Wednesday 18th November 2020
Any decision to close some Technical Colleges on the basis of them lacking qualified teachers requires a fully independent inquiry into why the current Fiji First government’s much lauded initiative was a failure from the beginning in 2015, said National Federation Party Leader Professor Biman Prasad.
Professor Prasad said several millions of dollars of taxpayers’ funds have been used to both establish and provide loans to students under TELS to enroll and learn trade skills at these Colleges established throughout the country in many centres that were previously secondary schools.
“But to now learn from Government through the Attorney General that some Colleges will close because they didn’t have qualified teachers is preposterous and totally unacceptable and gives rise to many questions that can only be answered by a totally independent and full inquiry”.
“These are: -
“Is Government now saying that the Colleges, managed by Fiji National University, were staffed by unqualified teachers all these years since the inception of this program 5 years ago in 2015?”
“If this is indeed the case (as Government is claiming some teachers will come under scrutiny), then does it mean many of the few thousand students who have graduated from these Colleges did not receive proper education and learning?”
“What happened to the so-called OMRS – Open Merit Recruitment System – in hiring teachers for these Colleges?”
“Or is Government making teachers scapegoats to absolve itself of financial responsibility in funding both the operations of some Colleges and providing TELS to the students?”
Professor Prasad said notwithstanding clear and precise answers to the above questions, the fact remains that the program was hastily conceived to give credibility to Fiji First government’s bogus claim of providing “free education”.
“This was done without any consultation nor a thought being given to the program’s effectiveness in churning out quality and qualified skilled personnel to gain meaningful employment and contribute towards national development”.
“We don’t know how many of the students who have graduated with certificates in trade skills found decent paying jobs before the Covid-19 pandemic this year”.
“It must be remembered that the practice of a designated Technical College and accreditation/certifying authority, Fiji Institute of Technology and FNTC/TPAF (Fiji National Training Council later known as Training and Productivity Authority of Fiji) were churning out quality personnel in various skilled trade areas through apprenticeship programs for a few decades until the Bainimarama regime abolished their primary roles and formed FNU”.

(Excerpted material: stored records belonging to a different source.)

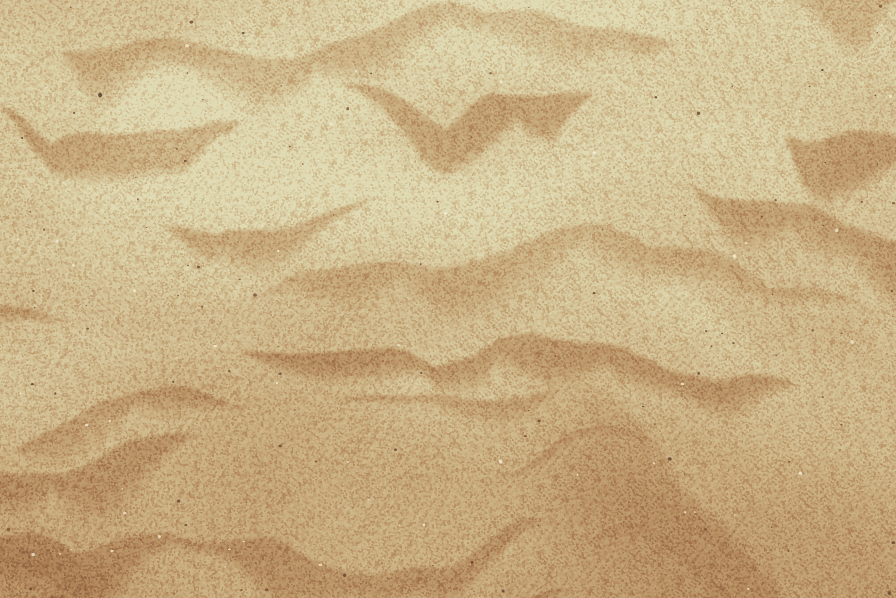
Reproduce this texture procedurally as a Shadertoy shader.

```glsl
// Wind-rippled beach sand: shaded dune crests, fine grains and scattered specks.
#define RIDGE_ROWS 8
#define RIDGE_DEPTH 0.095
#define SHADOW 0.38
#define GRAIN_SCALE 340.0
#define GRAIN_CONTRAST 0.46
#define SPECK_SCALE 46.0
#define SPECK_SHARE 0.07
#define DARK_SAND vec3(0.60, 0.43, 0.29)
#define LIGHT_SAND vec3(0.86, 0.82, 0.66)
#define DARK_SPECK vec3(0.36, 0.22, 0.14)
#define PALE_SPECK vec3(0.96, 0.94, 0.84)

float hash(vec2 p) {
    return fract(sin(dot(p, vec2(127.1, 311.7))) * 43758.5453);
}

float noise(vec2 p) {
    vec2 i = floor(p), f = fract(p);
    f = f * f * (3.0 - 2.0 * f);
    return mix(mix(hash(i), hash(i + vec2(1, 0)), f.x),
               mix(hash(i + vec2(0, 1)), hash(i + vec2(1, 1)), f.x), f.y);
}

// Lens-shaped shadows hanging below humped crest lines.
float duneShadow(vec2 p) {
    float shade = 0.0;
    for (int i = -1; i < RIDGE_ROWS + 3; i++) {
        float row = float(i), seed = row * 17.0 + 5.0;
        float humps = abs(2.0 * noise(vec2(p.x * 4.6 + row * 0.37, seed)) - 1.0);
        float sway = noise(vec2(p.x * 2.1 + row * 0.61, seed + 3.0)) - 0.5;
        float crest = (row + 0.4) / float(RIDGE_ROWS) + 0.055 * humps + 0.12 * sway;
        crest += 0.010 * (noise(vec2(p.x * 19.0, seed + 5.0)) - 0.5);

        float presence = smoothstep(0.36, 0.75, noise(vec2(p.x * 3.2 + row * 0.73, seed + 7.0)));
        float scallop = abs(2.0 * noise(vec2(p.x * 6.5, seed + 9.0)) - 1.0);
        float depth = RIDGE_DEPTH * presence * mix(0.5, 1.25, scallop);
        float below = crest - p.y;
        float soft = mix(0.25, 0.75, hash(vec2(row, 23.0)));
        float body = smoothstep(-0.004, 0.008, below)
                   * (1.0 - smoothstep(depth * (1.0 - soft) - 0.004, depth + 0.008, below));
        float strength = mix(0.65, 1.0, hash(vec2(row, 41.0)));
        shade = max(shade, body * strength * smoothstep(0.0, 0.3, presence));
    }
    return shade;
}

// Slanting ribs that run down toward the lower right.
float slantedRibs(vec2 p, vec2 uv) {
    vec2 along = vec2(dot(p, vec2(0.67, 0.74)) * 8.0, dot(p, vec2(0.74, -0.67)) * 2.2);
    float rib = smoothstep(0.46, 0.66, noise(along + 4.0));
    return rib * smoothstep(0.5, 0.75, uv.x) * (1.0 - smoothstep(0.3, 0.62, uv.y));
}

// Soft Voronoi blend: each grain carries its own tone.
float grains(vec2 p) {
    vec2 cell = floor(p);
    float total = 0.0, weight = 0.0;
    for (int y = -1; y <= 1; y++)
    for (int x = -1; x <= 1; x++) {
        vec2 id = cell + vec2(x, y);
        vec2 d = id + vec2(hash(id + 13.0), hash(id + 71.0)) - p;
        float h = hash(id + 29.0), w = exp(-8.0 * dot(d, d));
        total += w * (1.0 - h * h);
        weight += w;
    }
    return total / weight - 0.667;
}

// Adds sparse dark and pale fragments.
vec3 addSpecks(vec3 color, vec2 p, float pixel) {
    vec2 q = p * SPECK_SCALE, id = floor(q);
    vec2 center = 0.25 + 0.5 * vec2(hash(id + 3.0), hash(id + 8.0));
    vec2 d = (fract(q) - center) / SPECK_SCALE;
    d.y *= mix(0.8, 1.5, hash(id + 19.0));
    float size = hash(id + 53.0);
    float radius = mix(0.0010, 0.0032, size * size);
    float cover = 1.0 - smoothstep(radius - pixel * 0.5, radius + pixel * 0.7, length(d));
    cover *= step(1.0 - SPECK_SHARE, hash(id + 97.0));
    float kind = hash(id + 61.0);
    vec3 speck = kind > 0.65 ? PALE_SPECK : DARK_SPECK * mix(0.8, 1.7, kind);
    return mix(color, speck, cover * 0.75);
}

// Maps tone to sand colour, with warmer shadows.
vec3 sandColor(float tone) {
    vec3 curve = pow(vec3(clamp(tone, 0.0, 1.1)), vec3(0.75, 1.0, 1.25));
    return mix(DARK_SAND, LIGHT_SAND, curve) + 0.25 * min(tone, 0.0);
}

void mainImage(out vec4 fragColor, in vec2 fragCoord) {
    vec2 p = fragCoord / iResolution.y;
    vec2 uv = fragCoord / iResolution.xy;
    float pixel = 1.0 / iResolution.y;

    // Crests bend downward toward the lower right.
    float bend = max(uv.x - 0.62, 0.0);
    vec2 dune = p + vec2(0.0, 1.4 * bend * bend * (1.0 - p.y));
    dune += 0.075 * (vec2(noise(p * 4.0), noise(p * 4.0 + 31.0)) - 0.5);
    dune += 0.018 * (vec2(noise(p * 11.0 + 5.0), noise(p * 11.0 + 47.0)) - 0.5);

    // Broad light, soft relief and darkened corners.
    float tone = mix(0.55, 0.96, smoothstep(0.0, 0.85, uv.y));
    tone += 0.24 * (noise(dune * vec2(2.5, 6.0) + 9.0) - 0.5);
    tone += 0.11 * (noise(dune * vec2(7.0, 14.0)) - 0.5);
    tone -= 0.15 * smoothstep(0.4, 0.9, length((uv - 0.5) * vec2(1.15, 1.0)));
    tone -= SHADOW * max(duneShadow(dune), 0.55 * slantedRibs(dune, uv));

    // Individual grains over small clumps, turned off the canvas axes.
    vec2 turned = mat2(0.8, 0.6, -0.6, 0.8) * p;
    tone += GRAIN_CONTRAST * grains(turned * GRAIN_SCALE);
    tone += 0.09 * (noise(turned.yx * GRAIN_SCALE * 0.37) - 0.5);

    fragColor = vec4(addSpecks(sandColor(tone), p, pixel), 1.0);
}
```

“One of the two major reasons for the scarcity of skilled personnel in various trade sectors (apart from job opportunities overseas) has been the abolishment of the apprenticeship scheme”.
“Also the fact that 90% of training levy paid by employers is used for other purposes denies the right of employees to enhance their skills”.
“This is yet another erosion of a fundamental right of ordinary workers by a misguided government”.
Professor Biman Prasad